My wife, who is really only an astronomy fan through me, humored me Saturday. With the kids in bed, we poured the beer, and moved into the living room, where we have a huge and gorgeous western view, out over the hills across the river. This time of year, with the trees still bare, and the bright stars of winter far into the west by mid-evening, it’s a great place to watch the sky. Even on a regular night, without the moon occulting one of my favorite stars, I love standing there, with the lights down and a thick stout in hand, looking out at the dark. It reminds me of the scenes of Darth Vader staring out at the under-construction Death Star, only without all the all general annoyance and ill will. I felt lucky to be able to hide from the cold and still see the show. This time, the clouds even cooperated.
I live pretty close to the graze line, which was effectively the northern limit of the occultation. Anyone along that line would have seen Aldebaran blink on and off a few times as it was hidden by the moon’s mountains and cliffs, and then revealed by its valleys. North of that line, “what occultation?” I wonder how maybe people decided to spend their night traveling around to get closer and see it happen; lots, I hope.
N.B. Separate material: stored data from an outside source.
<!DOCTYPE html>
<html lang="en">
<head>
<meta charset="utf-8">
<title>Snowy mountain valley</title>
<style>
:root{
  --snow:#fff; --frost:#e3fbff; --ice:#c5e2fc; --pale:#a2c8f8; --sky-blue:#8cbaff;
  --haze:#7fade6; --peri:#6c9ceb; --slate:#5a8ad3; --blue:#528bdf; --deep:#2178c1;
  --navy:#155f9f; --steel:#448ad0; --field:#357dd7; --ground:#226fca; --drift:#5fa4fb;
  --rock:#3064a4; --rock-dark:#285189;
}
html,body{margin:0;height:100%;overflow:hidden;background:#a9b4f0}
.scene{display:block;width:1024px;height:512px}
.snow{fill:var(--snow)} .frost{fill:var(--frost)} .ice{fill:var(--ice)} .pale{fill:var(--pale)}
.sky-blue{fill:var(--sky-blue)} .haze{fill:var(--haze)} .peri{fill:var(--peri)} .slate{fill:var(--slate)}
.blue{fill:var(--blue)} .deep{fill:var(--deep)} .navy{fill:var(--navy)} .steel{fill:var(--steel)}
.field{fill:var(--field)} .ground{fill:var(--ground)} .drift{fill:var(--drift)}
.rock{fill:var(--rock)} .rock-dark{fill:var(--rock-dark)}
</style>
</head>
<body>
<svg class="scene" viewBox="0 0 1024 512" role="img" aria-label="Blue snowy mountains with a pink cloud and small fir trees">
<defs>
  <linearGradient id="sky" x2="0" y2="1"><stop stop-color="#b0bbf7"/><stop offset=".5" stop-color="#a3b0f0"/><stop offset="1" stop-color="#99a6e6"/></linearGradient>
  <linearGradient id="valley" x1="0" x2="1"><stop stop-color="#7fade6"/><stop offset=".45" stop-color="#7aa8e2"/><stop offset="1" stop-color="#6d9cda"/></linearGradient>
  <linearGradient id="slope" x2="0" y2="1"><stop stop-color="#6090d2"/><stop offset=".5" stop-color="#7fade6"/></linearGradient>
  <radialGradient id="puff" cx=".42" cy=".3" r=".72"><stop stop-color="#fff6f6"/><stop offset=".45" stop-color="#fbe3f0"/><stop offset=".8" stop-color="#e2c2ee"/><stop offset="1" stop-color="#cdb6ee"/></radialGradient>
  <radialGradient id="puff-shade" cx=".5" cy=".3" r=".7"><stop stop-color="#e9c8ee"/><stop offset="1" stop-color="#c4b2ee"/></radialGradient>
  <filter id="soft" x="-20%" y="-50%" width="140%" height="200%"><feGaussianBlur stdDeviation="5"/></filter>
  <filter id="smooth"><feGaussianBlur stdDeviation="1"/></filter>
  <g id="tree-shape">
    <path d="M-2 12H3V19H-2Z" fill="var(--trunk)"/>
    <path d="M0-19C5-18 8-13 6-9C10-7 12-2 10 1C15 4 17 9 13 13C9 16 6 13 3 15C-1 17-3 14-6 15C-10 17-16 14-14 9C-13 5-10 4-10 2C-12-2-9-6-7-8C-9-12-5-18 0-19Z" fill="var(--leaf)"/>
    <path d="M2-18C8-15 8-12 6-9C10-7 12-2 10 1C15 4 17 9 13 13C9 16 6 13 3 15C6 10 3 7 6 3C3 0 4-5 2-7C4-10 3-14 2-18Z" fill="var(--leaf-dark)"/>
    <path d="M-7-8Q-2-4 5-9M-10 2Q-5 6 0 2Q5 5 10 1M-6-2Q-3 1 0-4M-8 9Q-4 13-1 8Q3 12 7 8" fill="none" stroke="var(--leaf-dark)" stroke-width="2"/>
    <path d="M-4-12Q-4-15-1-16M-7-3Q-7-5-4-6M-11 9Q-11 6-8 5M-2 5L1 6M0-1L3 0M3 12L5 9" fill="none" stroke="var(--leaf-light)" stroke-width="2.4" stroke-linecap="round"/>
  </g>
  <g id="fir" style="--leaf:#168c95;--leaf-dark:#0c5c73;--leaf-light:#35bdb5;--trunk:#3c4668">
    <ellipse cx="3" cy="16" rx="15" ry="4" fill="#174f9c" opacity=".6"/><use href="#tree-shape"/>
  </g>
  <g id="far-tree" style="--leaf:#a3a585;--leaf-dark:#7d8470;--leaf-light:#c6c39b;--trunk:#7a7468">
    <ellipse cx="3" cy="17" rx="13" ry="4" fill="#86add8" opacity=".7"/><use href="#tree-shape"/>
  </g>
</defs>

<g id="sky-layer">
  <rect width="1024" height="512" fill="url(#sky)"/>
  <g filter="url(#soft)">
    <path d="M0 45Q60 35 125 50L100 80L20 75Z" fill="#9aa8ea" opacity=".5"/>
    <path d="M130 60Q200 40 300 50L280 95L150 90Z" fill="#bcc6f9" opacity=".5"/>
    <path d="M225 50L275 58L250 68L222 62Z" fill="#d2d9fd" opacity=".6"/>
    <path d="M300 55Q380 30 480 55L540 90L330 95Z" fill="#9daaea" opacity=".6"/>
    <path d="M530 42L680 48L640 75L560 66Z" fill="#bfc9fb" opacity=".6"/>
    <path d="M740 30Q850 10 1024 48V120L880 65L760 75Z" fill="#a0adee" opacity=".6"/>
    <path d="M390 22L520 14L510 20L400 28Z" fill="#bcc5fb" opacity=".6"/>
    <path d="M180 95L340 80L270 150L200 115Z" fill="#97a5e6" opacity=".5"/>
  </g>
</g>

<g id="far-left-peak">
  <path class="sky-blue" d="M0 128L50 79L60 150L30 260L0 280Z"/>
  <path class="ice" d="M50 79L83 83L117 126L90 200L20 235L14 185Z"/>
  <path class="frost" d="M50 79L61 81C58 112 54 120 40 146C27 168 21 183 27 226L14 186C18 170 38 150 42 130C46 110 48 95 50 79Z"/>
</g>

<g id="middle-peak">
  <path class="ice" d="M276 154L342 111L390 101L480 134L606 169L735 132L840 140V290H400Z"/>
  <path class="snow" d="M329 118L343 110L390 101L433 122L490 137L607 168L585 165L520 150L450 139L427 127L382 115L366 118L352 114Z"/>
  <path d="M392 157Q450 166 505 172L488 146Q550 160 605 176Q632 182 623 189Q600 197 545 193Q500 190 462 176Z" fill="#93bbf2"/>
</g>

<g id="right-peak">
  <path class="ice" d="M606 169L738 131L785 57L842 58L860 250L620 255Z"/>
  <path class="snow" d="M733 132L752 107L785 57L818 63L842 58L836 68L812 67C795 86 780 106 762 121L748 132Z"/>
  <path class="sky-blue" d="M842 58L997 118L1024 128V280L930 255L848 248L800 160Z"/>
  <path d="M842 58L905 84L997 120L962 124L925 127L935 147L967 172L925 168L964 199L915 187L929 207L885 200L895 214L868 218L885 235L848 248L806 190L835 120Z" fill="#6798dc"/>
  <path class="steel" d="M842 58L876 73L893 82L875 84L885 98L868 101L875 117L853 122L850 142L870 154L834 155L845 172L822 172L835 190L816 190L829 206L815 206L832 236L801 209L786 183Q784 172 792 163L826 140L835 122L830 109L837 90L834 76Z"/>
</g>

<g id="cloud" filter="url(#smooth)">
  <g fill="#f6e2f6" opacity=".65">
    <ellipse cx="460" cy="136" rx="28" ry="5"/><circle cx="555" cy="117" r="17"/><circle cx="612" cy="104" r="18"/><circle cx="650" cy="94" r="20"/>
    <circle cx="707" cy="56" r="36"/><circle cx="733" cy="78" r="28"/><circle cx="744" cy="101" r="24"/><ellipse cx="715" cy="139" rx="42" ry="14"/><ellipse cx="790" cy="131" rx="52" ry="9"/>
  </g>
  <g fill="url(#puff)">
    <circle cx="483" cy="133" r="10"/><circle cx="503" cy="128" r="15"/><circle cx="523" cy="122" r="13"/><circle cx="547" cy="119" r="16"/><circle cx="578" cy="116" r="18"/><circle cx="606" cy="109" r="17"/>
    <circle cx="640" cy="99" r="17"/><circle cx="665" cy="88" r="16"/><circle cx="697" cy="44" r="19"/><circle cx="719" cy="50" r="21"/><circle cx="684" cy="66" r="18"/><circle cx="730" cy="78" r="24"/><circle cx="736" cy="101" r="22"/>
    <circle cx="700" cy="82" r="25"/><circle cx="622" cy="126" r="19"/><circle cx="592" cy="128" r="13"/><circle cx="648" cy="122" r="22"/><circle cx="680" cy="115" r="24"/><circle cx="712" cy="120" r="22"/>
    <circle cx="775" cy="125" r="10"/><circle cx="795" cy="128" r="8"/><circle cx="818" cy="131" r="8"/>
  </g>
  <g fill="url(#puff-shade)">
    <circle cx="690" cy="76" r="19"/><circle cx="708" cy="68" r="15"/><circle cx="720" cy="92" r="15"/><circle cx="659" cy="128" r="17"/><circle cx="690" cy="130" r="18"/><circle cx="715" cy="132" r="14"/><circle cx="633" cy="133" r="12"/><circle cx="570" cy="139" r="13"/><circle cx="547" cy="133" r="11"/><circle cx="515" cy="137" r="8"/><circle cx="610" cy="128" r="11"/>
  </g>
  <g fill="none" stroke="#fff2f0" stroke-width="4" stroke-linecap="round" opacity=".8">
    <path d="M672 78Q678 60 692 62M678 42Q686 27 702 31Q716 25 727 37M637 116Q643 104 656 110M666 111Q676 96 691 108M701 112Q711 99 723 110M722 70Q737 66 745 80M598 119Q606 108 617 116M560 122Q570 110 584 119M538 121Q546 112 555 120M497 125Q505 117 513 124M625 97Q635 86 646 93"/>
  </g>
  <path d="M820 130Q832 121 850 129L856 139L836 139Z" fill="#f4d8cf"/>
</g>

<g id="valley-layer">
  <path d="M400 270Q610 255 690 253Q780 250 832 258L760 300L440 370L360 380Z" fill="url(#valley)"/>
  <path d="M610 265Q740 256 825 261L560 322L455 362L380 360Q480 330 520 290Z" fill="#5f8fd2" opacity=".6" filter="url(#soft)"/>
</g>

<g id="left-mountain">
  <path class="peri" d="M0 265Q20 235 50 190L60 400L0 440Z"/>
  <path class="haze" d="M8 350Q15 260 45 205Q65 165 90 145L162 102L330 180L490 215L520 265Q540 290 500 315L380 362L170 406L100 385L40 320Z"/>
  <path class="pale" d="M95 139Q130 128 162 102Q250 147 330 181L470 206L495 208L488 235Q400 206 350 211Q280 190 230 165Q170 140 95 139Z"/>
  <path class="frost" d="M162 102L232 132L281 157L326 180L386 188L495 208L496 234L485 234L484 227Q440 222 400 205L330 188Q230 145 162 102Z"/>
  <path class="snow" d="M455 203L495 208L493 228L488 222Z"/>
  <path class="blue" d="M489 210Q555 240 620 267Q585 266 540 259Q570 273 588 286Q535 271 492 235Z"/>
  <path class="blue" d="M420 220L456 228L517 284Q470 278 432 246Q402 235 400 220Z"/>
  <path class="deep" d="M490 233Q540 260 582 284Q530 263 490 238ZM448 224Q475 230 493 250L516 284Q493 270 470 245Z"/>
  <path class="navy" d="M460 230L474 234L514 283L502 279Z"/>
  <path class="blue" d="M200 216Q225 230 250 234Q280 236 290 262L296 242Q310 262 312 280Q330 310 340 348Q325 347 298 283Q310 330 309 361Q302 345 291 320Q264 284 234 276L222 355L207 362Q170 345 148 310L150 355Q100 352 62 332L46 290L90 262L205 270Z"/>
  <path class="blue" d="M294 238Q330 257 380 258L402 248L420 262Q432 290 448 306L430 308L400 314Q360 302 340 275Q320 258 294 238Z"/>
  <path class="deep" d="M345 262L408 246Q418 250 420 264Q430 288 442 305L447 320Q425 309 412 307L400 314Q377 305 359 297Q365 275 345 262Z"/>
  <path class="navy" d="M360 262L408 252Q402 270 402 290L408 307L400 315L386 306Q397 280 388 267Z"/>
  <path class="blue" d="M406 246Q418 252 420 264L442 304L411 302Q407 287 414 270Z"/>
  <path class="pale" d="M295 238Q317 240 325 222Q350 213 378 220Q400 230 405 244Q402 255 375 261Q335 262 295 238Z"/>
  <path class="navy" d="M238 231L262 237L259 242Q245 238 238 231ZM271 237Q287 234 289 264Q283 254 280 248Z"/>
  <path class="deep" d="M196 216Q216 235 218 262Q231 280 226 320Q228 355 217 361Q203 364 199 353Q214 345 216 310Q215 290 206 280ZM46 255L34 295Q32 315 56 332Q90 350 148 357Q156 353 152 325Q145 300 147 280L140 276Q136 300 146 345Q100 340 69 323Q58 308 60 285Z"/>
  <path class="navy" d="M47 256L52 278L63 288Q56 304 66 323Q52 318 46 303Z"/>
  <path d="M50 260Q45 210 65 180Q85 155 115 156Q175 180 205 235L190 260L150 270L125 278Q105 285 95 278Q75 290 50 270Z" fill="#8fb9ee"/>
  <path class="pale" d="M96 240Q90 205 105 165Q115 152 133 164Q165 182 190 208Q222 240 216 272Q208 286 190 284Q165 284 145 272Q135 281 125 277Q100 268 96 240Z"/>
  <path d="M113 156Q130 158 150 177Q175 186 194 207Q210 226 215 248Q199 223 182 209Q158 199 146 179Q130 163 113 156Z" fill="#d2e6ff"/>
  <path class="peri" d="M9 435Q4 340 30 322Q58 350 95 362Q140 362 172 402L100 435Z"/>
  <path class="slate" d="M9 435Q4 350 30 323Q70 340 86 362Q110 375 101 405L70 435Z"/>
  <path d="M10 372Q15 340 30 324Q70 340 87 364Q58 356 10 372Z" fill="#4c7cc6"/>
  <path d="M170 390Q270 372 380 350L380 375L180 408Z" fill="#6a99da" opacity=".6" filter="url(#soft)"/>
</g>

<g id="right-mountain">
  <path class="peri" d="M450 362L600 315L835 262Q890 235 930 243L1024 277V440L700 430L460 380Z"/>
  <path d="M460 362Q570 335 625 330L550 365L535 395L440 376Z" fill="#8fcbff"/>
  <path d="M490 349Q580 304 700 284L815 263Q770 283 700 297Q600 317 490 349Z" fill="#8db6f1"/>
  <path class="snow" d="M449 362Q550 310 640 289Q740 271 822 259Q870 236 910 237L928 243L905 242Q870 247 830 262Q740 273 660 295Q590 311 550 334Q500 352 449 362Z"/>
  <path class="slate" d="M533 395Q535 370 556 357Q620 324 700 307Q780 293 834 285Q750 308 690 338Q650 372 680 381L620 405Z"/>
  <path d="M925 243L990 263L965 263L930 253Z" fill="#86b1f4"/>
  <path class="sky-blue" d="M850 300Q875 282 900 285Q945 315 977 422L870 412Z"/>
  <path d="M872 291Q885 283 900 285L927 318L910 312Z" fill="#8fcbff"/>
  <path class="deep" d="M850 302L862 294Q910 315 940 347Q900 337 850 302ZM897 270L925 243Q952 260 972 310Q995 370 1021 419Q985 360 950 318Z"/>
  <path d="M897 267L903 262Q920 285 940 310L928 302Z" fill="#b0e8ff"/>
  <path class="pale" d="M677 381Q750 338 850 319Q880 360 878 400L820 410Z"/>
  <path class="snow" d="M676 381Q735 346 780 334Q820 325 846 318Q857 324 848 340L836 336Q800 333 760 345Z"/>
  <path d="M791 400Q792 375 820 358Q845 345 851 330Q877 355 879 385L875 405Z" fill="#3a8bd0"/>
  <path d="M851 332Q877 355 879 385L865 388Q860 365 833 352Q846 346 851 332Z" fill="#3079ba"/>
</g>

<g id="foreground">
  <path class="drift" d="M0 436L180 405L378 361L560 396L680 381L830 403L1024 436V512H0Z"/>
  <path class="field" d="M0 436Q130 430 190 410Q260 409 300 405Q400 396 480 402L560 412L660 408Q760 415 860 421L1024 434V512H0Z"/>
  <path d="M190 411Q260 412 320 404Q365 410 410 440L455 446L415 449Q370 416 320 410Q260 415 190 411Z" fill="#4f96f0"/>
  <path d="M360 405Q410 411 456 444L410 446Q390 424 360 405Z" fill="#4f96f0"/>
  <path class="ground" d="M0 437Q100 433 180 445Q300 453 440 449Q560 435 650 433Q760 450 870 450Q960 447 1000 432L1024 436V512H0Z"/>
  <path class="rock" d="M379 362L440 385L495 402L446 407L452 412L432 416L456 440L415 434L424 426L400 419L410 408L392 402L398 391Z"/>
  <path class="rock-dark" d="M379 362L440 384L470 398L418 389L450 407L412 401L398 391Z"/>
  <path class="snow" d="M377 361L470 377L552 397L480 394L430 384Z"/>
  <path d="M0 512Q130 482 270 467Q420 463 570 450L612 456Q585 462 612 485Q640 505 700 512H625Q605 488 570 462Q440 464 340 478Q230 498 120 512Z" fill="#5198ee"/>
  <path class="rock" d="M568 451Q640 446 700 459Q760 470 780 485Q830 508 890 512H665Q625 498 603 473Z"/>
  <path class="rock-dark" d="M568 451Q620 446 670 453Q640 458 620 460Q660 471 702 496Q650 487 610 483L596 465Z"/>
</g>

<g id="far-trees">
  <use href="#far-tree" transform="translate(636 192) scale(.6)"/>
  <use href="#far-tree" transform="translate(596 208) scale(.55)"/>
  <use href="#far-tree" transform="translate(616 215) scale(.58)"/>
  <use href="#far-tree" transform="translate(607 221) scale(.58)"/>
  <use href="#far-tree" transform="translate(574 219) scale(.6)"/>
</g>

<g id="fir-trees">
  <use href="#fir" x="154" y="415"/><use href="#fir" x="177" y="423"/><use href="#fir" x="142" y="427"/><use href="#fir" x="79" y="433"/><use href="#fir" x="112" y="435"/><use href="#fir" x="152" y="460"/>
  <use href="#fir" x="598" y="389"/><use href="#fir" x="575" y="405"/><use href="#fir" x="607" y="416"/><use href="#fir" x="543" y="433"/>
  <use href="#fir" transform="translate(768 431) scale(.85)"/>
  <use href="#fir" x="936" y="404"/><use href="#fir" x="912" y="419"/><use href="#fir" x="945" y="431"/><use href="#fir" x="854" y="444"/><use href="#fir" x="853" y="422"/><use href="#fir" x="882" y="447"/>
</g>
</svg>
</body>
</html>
As we watched, with simple, quiet conversation about Girl Scout Cookies (Samoas, man, Samoas), and the lights down, the moon slid along the eastern edge of the Hyades and inched closer.
By about 10:45 with the setting moon’s terminator, the line, from our point of view, that separates the moon’s day from its night, tilted to about 45 degrees from northwest to southeast, Aldebaran looked to be not just near the moon, but among it, part of it, within it. The shadows we could see as we passed the binoculars back and forth were amazing. I scanned the regolith for the small craters there that have my daughter’s and my first names, even though I knew I had just as much chance of seeing them as I did of seeing Armstrong’s first steps, or Cernan’s last.
I don’t often look to the skies for answers, but I’m surprised at how often I find them there. The occulation wasn’t really happening. Nothing was changing. It was just my perspective on those two particular spots in the galaxy at that particular moment. An hour or so north, and it was just another night, with people looking for something to look at.
I tiptoed over toys and books into my daughter’s room, and managed to hold in a yelp when I stepped on a Lego. She was still awake, just enough, and we talked for a few minutes about the day. I told her I saw her perspective on things, and hoped, come tomorrow, she’d see mine. With a hug, she turned down my offer to come to the living room.
A few minutes later, just after the clock flipped to 11:10, a giant orange star, much bigger then our Sun, perhaps with planets and people all its own, vanished without a chirp. Neither the Pleiades, Orion, nor Castor or Pollux seemed troubled.
I hope you were able to see it, too.